Russia is currently using three launch sites: Baikonur in Kazakhstan (45.6N, 63.4E), Plesetsk (62.9N;40.8E), and Yasny Cosmodrome in the Orenburg region (51.0N; 58.0E).
Russian cosmonauts continue to hold the worldwide lead in spaceflight endurance, headed by Sergei Krikalev with 803 days on six Mir/Shuttle/ISS missions. In second place is Sergei Avdeyev with 748 days (three Mir missions), followed by physician Valery Polyakov with 679 days (two Mir missions), Anatoly Solovyev (652d on five Mir missions) and Alexander Kaleri (611d on 4 Mir/ISS missions). The US astronaut with the longest space duration, holding the U.S. record for men is Michael Foale (374d on six Mir/ISS missions), for women Sunita Williams (194d 19h on ISS Expedition 14/15).
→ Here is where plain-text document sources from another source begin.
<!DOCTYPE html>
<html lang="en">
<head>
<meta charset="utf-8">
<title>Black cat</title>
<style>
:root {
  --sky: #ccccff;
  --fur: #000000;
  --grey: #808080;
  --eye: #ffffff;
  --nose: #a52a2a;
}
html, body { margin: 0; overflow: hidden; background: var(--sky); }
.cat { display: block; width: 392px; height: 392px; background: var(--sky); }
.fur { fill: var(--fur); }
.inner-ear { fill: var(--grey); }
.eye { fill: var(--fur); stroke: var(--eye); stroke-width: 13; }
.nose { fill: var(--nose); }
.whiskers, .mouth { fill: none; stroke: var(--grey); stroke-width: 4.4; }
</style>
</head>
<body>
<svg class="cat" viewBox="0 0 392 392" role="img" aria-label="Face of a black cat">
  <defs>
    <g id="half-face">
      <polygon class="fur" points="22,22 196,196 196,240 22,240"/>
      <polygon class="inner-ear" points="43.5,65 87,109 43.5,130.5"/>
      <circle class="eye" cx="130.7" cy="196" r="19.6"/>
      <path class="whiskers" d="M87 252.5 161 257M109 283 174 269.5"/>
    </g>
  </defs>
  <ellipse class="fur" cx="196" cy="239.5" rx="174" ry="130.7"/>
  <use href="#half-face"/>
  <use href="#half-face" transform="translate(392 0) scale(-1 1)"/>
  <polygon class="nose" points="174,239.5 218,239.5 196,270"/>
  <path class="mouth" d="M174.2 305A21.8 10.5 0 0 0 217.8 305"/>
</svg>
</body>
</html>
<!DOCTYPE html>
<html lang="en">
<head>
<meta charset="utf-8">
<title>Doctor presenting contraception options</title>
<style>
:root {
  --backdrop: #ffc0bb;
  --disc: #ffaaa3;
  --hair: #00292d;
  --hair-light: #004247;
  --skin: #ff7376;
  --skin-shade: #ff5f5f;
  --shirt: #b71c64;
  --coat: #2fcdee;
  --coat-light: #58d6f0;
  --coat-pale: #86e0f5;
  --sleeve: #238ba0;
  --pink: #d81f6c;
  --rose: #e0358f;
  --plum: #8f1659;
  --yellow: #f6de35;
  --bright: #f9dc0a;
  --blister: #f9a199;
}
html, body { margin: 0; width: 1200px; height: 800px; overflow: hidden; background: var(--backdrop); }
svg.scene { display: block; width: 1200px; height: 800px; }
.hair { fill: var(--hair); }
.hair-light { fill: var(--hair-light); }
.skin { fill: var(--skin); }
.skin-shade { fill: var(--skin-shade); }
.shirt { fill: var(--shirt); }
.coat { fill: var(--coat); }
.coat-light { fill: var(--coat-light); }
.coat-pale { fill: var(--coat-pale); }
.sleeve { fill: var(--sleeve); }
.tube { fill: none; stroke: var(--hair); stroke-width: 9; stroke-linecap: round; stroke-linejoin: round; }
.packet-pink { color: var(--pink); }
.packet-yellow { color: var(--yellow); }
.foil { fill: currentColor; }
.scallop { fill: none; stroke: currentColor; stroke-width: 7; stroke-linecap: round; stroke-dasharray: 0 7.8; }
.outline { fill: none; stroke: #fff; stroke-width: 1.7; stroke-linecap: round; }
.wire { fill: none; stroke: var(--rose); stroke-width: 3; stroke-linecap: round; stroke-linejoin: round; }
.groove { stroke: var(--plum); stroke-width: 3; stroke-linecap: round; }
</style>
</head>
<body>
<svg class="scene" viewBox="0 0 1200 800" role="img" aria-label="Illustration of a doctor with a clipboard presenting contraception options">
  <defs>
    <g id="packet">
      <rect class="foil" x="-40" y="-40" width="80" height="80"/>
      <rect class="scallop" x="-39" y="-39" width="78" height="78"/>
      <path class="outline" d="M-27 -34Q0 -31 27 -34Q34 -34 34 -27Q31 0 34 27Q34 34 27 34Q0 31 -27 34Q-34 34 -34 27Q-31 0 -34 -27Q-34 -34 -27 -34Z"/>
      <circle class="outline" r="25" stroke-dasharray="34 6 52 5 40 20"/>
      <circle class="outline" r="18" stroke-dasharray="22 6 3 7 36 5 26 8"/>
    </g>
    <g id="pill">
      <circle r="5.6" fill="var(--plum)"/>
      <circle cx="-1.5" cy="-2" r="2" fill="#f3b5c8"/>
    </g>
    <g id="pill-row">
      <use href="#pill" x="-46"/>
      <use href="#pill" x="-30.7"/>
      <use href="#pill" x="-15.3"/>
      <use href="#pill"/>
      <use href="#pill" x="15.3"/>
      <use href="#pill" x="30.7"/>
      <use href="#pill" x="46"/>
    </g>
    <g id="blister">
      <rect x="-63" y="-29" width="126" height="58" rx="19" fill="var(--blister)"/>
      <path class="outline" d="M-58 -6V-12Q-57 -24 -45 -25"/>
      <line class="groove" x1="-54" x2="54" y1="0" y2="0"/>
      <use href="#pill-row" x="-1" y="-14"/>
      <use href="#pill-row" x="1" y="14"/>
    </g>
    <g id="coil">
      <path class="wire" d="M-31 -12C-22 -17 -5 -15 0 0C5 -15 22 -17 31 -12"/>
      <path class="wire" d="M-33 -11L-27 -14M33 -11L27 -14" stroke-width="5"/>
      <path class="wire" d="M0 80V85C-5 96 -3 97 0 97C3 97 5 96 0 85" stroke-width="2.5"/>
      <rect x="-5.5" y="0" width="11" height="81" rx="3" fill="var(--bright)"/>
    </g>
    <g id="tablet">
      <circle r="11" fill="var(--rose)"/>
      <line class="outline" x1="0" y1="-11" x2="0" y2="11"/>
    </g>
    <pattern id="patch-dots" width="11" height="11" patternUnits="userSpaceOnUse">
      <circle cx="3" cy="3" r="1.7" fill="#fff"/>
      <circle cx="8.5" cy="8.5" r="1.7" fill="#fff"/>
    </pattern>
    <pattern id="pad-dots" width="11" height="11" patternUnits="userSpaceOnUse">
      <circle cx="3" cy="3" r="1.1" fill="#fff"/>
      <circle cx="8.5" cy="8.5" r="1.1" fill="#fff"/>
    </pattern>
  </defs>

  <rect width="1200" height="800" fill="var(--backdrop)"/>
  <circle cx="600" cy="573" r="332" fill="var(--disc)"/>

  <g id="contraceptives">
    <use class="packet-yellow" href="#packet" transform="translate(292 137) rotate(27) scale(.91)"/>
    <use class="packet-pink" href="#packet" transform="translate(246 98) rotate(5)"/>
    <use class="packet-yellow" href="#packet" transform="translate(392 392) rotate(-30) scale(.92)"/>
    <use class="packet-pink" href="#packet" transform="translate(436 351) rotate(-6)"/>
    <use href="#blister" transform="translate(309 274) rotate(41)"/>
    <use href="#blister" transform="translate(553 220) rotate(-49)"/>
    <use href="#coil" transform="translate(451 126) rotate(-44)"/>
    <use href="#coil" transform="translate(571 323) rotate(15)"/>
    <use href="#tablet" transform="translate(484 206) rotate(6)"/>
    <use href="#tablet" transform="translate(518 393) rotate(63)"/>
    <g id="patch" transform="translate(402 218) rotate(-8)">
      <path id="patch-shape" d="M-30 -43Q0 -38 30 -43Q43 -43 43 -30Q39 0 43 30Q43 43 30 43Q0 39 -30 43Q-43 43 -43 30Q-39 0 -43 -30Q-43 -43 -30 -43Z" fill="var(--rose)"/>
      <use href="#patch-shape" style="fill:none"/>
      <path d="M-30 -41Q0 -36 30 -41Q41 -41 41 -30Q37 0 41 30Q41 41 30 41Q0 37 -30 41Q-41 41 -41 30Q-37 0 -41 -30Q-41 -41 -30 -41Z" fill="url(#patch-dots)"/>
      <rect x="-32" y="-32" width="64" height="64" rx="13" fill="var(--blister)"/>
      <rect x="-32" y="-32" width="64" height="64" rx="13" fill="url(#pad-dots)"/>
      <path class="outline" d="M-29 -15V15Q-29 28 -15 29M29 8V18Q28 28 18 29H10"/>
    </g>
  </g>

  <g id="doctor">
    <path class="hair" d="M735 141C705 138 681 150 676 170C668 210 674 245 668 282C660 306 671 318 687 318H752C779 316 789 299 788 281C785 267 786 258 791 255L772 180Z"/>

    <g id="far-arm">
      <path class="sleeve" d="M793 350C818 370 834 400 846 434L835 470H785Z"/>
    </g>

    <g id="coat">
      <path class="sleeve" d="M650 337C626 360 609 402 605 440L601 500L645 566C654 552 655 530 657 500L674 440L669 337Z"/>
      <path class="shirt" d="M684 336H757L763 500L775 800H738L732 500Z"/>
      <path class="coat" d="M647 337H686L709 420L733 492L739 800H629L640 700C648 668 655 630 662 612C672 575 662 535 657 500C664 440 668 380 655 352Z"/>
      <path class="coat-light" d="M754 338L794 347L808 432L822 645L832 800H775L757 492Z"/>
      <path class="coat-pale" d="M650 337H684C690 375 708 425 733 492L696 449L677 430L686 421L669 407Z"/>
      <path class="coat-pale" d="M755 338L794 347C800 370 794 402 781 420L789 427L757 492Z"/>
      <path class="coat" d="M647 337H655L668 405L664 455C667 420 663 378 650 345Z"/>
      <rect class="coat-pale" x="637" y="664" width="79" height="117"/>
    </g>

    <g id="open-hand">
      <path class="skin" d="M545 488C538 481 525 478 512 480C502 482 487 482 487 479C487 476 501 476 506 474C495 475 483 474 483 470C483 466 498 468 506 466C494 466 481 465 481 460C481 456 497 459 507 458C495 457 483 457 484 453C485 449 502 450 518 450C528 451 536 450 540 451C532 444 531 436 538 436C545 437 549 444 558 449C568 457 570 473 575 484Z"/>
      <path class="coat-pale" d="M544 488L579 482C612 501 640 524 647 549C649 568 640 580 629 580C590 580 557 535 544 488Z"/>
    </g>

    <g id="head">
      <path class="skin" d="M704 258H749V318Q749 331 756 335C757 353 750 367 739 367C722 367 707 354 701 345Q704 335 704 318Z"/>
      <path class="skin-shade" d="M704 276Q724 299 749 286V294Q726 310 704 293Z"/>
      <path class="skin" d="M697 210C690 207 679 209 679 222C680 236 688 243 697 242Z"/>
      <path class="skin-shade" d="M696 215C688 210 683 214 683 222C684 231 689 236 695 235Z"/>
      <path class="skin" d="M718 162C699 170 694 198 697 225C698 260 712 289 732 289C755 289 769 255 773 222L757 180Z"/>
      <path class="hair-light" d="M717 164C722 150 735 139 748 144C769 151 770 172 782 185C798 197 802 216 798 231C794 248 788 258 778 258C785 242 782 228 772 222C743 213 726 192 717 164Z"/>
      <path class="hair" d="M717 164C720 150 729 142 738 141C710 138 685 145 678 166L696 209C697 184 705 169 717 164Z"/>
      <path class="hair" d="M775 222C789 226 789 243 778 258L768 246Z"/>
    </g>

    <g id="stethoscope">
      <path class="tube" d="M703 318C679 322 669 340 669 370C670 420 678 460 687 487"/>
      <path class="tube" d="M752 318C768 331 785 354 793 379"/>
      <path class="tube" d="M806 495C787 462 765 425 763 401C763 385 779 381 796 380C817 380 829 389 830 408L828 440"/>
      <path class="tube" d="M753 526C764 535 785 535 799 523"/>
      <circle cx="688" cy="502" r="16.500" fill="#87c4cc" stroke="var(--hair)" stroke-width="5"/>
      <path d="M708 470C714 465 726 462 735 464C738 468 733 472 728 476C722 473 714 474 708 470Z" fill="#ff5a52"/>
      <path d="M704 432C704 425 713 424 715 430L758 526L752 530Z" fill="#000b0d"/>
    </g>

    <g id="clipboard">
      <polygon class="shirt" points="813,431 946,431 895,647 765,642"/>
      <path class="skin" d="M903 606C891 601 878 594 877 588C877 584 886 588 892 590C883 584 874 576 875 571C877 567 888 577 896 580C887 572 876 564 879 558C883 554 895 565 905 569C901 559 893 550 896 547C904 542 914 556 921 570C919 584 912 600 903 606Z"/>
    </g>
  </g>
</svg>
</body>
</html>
The Russian space program’s major push to enter into the world’s commercial arena by promoting its space products on the external market, driven by the need to survive in an era of restricted public financing, continued in 2007. First launched in July 1965, the Proton heavy lifter, originally intended as a ballistic missile (UR500), by end-2007 had flown 251 times since 1980, with 16 failures (reliability: 0.936). Its launch rate in recent years has been as high as 13 per year. Of the seven Protons launched in 2007 (2006: 6; 2005: 7; 2004: 8), four were for commercial customers: Canada’s Anik-F, the huge U.S. DirecTV-10, Japan’s JCSat-11 (failed), and the Swedish/Danish/Teracom Sirius-4, plus three for the state/military carrying six GLONASS-M navsats (the Russian equivalent of GPS) and the Raduga-1 #8 comsat. From 1985-2007, 199 Proton and 433 Soyuz rockets were launched, with 12 failures of the Proton and ten of the Soyuz, giving a combined reliability index of 0.965. Until a launch failure on October 15, 2002, the Soyuz rocket had flown 74 consecutive successful missions, including 12 with human crews on board; meanwhile, another 45 successful flights were added, including ten carrying 29 humans.
Besides the four commercial Proton launch attempts, there were three Dnepr-1 missions, one on April 17 from Baikonur with 16 civil microsats, the second on June 15 with the German civil TerraSAR-X from Baikonur, and the third on June 28 from the ISC Kosmotras Yasny Cosmodrome in southern Russia with the commercial Genesis-2 Pathfinder payload, a successful technology demonstration for the inflatable Nautilus space station structure promoted by the commercial firm Bigelow Aerospace. After Genesis-2, two Guardian spacecraft will follow (Genesis is a one-third scale model of the Nautilus module, Guardian a 45% scale model).